(Saved entries)
+---+

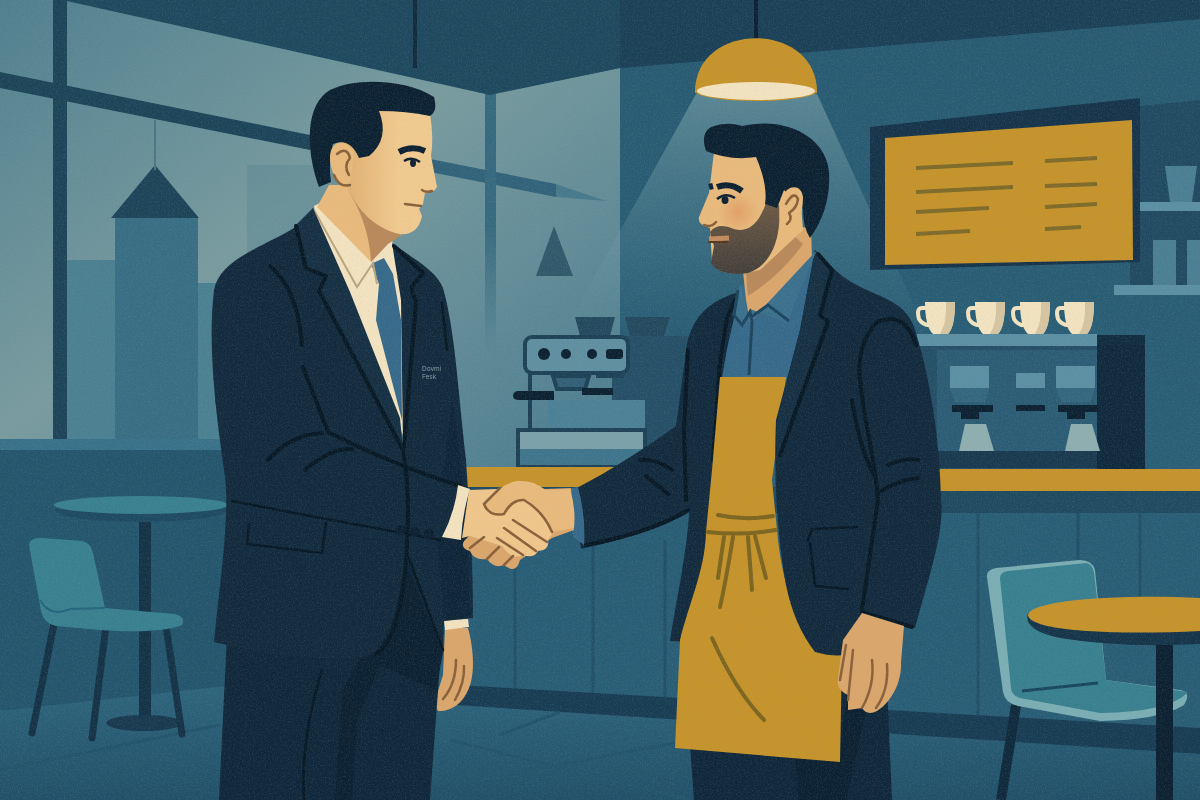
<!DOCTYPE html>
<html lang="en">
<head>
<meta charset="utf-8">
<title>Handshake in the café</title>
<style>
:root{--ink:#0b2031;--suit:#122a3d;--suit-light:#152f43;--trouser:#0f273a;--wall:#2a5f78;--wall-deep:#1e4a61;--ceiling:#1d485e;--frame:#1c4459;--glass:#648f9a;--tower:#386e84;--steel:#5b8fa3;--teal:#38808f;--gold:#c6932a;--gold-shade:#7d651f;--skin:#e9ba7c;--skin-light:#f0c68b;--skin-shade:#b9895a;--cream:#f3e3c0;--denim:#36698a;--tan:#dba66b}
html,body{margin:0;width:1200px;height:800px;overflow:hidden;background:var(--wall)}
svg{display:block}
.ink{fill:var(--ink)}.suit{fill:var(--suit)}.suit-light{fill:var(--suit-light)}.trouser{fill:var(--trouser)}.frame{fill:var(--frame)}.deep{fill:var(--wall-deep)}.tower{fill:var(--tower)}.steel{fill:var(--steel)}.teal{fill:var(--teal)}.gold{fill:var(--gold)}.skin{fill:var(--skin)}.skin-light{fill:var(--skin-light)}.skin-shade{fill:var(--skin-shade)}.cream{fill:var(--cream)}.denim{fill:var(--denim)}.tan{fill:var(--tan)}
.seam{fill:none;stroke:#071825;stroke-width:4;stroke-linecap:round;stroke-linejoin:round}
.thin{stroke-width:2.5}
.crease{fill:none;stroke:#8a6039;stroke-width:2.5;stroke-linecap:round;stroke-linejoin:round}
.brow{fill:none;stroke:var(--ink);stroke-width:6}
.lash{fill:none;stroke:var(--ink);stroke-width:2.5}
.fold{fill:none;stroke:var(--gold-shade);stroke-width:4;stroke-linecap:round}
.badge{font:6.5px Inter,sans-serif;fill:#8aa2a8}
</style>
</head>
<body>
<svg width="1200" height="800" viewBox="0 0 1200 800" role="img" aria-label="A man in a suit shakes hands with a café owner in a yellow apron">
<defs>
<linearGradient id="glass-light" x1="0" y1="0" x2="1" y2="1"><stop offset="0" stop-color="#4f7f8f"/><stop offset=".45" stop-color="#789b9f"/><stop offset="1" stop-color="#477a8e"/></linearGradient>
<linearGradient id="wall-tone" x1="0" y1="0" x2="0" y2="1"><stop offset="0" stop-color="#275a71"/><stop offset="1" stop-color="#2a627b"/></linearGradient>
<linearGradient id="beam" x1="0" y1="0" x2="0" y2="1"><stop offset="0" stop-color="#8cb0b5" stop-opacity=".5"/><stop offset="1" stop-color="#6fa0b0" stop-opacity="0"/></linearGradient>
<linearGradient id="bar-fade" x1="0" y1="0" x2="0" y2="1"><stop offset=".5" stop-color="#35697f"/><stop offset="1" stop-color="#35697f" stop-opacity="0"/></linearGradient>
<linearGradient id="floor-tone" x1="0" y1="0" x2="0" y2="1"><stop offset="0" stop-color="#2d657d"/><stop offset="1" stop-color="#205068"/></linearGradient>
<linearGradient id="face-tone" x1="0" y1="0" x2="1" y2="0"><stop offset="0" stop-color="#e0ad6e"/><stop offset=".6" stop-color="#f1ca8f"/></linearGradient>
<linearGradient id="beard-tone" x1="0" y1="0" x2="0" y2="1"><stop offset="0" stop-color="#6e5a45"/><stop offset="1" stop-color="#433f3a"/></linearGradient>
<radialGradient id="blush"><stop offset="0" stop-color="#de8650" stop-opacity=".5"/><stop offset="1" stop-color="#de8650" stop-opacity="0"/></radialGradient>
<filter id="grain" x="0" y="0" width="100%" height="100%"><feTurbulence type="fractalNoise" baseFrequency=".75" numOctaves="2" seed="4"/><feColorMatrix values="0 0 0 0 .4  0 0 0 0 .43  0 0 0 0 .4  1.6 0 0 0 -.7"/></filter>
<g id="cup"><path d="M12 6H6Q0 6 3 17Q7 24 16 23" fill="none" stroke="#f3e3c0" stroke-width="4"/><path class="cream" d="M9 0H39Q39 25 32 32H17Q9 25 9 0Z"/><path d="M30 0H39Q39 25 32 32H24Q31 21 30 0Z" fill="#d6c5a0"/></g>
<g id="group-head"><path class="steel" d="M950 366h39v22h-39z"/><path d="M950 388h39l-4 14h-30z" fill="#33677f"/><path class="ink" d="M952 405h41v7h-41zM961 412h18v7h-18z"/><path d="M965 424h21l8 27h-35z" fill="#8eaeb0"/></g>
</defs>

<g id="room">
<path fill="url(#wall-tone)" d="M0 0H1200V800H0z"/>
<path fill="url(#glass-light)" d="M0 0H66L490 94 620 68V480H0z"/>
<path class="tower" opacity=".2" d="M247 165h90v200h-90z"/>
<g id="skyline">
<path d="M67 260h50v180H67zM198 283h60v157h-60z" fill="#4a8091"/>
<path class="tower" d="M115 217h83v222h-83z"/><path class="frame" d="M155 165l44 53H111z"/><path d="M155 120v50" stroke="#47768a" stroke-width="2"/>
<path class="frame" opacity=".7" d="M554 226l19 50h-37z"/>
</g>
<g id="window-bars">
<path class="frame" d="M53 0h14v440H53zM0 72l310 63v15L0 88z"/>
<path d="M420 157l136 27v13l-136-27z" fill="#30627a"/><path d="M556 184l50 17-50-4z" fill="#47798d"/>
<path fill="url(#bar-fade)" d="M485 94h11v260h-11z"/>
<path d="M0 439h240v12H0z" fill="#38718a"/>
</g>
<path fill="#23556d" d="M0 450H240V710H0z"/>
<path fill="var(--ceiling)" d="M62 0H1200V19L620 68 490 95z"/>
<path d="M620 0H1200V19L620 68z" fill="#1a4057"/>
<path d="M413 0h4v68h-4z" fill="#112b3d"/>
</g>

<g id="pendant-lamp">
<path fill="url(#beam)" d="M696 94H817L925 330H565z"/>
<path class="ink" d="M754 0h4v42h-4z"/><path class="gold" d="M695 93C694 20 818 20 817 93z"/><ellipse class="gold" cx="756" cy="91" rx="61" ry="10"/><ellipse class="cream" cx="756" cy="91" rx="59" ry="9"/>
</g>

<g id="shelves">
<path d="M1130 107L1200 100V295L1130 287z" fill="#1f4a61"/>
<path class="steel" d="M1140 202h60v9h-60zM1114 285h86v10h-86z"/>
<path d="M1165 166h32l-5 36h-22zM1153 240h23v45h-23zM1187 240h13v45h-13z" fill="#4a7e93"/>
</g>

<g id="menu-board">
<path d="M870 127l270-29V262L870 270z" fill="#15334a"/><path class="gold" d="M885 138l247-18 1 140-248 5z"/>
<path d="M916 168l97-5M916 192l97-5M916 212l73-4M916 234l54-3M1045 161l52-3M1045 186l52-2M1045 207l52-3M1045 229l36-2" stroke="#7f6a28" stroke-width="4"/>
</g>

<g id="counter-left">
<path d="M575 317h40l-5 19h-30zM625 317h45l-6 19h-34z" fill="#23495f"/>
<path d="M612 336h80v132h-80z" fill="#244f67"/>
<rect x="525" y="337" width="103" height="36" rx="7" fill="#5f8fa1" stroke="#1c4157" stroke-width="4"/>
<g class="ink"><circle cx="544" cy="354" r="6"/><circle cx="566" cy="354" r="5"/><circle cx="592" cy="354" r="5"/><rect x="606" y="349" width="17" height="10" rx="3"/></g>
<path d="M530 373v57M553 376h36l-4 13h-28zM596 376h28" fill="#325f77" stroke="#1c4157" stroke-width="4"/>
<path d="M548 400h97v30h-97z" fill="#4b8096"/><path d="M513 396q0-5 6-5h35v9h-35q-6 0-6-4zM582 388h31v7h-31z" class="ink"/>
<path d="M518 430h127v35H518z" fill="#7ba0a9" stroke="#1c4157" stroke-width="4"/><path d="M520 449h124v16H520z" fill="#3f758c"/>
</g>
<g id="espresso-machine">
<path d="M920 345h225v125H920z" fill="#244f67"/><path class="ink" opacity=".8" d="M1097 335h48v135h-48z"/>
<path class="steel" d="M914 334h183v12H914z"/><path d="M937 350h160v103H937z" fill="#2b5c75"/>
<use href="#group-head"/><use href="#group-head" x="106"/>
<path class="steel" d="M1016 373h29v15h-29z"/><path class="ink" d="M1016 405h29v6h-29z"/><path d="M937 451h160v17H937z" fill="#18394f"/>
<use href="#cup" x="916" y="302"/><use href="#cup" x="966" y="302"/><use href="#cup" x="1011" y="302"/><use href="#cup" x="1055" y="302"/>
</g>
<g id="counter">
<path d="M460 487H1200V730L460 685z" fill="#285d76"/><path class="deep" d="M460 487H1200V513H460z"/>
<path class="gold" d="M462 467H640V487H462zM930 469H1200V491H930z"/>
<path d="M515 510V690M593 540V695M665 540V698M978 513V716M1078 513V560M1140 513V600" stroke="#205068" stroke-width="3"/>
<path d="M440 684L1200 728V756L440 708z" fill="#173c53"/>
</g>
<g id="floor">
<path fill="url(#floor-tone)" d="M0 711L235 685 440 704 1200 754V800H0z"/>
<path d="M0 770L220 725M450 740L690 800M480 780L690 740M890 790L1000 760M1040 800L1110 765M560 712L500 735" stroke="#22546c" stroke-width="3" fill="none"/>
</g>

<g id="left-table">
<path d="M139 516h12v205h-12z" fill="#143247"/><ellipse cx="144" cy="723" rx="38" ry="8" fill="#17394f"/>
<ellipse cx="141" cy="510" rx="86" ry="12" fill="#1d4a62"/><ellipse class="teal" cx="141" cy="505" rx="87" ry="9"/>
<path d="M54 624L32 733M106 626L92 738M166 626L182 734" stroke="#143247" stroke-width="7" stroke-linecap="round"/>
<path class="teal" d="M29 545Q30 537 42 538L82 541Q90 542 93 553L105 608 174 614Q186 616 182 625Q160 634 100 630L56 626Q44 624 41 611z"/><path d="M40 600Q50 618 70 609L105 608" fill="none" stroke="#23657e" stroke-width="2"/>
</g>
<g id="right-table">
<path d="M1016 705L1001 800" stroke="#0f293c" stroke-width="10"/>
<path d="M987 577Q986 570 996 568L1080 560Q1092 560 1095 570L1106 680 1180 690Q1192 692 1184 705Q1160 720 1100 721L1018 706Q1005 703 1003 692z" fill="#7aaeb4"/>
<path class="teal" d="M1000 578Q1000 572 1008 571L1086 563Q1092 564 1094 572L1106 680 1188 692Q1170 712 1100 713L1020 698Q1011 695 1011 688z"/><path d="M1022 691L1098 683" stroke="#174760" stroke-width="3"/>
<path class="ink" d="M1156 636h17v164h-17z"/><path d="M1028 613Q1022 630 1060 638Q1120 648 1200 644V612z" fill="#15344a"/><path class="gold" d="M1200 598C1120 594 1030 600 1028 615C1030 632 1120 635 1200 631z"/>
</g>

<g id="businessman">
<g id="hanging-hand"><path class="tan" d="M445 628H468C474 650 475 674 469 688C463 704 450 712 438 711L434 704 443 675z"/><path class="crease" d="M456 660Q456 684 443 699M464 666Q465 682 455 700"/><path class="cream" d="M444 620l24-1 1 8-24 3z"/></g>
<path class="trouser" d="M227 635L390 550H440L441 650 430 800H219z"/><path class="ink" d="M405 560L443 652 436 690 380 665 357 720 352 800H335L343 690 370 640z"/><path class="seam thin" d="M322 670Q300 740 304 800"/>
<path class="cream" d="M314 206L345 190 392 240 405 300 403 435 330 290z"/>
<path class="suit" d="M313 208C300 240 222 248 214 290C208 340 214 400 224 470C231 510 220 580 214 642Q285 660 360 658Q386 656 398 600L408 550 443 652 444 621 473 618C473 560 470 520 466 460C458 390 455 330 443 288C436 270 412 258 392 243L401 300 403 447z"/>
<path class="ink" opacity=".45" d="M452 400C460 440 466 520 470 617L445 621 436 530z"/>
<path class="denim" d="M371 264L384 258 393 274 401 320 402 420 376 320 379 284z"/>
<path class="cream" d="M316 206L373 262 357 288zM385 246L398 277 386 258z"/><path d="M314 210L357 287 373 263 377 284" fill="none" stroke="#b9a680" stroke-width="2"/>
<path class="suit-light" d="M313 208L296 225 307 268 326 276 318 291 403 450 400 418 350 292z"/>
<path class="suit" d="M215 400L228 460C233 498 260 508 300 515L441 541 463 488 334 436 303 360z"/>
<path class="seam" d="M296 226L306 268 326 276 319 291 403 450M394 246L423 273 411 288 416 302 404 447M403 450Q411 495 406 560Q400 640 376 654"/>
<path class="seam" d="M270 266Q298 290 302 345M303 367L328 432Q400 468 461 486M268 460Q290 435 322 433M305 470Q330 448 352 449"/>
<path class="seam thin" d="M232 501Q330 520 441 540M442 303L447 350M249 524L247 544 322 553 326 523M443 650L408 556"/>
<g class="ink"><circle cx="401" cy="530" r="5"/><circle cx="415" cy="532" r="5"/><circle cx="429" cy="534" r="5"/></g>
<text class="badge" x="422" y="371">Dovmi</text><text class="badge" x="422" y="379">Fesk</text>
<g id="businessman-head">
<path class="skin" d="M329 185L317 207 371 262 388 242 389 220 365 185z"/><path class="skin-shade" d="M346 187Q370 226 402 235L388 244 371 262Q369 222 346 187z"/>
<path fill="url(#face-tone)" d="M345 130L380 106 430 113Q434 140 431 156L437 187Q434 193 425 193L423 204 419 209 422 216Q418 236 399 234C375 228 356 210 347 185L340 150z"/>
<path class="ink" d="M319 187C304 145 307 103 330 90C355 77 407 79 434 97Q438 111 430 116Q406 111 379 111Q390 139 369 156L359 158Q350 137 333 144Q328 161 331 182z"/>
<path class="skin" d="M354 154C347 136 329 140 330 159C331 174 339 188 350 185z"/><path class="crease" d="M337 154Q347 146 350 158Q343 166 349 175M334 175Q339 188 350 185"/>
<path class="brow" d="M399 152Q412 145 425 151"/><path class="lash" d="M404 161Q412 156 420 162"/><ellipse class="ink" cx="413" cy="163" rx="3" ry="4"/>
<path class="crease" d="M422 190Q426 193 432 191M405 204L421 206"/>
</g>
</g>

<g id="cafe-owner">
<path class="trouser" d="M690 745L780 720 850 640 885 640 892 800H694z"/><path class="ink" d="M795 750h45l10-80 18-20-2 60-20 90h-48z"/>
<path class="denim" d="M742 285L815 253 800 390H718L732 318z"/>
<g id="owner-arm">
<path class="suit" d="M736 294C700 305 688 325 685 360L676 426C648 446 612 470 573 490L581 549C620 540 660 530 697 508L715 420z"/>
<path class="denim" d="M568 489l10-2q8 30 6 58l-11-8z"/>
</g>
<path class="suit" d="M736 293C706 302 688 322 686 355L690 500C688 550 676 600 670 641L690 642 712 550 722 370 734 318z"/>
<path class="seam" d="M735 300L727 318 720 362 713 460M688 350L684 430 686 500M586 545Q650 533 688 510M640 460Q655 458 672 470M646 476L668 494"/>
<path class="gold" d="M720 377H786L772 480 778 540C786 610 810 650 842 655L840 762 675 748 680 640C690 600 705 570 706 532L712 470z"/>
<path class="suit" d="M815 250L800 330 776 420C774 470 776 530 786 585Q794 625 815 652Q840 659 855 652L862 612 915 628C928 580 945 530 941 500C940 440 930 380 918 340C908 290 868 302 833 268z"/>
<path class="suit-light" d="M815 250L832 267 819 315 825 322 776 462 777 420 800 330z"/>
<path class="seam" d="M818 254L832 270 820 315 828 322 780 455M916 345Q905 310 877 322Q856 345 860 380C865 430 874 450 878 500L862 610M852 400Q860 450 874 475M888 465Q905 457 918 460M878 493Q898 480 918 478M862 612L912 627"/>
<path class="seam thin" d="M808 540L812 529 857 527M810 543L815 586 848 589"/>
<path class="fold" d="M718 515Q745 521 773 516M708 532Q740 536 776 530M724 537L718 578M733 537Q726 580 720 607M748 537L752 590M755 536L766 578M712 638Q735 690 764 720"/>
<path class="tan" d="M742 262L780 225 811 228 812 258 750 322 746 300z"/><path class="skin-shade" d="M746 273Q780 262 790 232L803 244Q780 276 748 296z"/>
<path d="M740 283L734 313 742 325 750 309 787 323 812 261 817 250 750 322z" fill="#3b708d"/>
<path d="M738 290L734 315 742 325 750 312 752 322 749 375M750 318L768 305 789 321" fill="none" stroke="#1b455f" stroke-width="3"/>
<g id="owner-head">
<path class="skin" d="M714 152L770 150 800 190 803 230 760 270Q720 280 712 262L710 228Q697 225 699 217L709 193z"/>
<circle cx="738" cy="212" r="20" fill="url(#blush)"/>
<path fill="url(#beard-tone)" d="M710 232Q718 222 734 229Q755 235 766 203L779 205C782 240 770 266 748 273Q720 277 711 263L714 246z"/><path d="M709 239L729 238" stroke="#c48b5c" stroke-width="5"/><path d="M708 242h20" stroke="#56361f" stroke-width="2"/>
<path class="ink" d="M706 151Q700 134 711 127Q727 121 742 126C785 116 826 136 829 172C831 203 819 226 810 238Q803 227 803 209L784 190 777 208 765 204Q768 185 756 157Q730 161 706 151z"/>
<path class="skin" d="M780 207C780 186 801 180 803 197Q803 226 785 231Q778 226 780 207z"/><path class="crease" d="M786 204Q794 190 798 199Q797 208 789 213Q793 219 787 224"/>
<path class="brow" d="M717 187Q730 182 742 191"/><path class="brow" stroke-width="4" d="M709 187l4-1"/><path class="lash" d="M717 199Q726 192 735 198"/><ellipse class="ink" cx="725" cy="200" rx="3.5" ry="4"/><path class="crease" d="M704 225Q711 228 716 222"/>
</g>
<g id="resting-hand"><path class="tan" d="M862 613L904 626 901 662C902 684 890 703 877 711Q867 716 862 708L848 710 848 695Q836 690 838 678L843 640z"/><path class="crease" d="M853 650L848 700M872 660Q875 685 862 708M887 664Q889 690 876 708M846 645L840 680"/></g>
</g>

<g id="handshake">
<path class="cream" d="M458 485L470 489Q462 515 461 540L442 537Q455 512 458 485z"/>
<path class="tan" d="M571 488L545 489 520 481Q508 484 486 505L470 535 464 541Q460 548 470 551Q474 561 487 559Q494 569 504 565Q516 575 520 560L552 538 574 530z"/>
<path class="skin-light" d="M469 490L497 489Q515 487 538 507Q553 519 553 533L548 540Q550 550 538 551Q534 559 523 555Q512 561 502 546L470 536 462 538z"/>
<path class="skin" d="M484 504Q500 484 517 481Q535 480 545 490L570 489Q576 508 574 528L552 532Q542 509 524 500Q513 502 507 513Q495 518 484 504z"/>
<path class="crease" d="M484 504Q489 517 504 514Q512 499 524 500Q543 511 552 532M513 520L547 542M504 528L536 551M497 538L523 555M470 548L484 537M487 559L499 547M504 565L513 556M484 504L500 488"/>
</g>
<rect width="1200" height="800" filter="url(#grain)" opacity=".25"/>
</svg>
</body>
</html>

+---+

Please give the number of lines in the data above that contain the word "owner", with nothing else.

4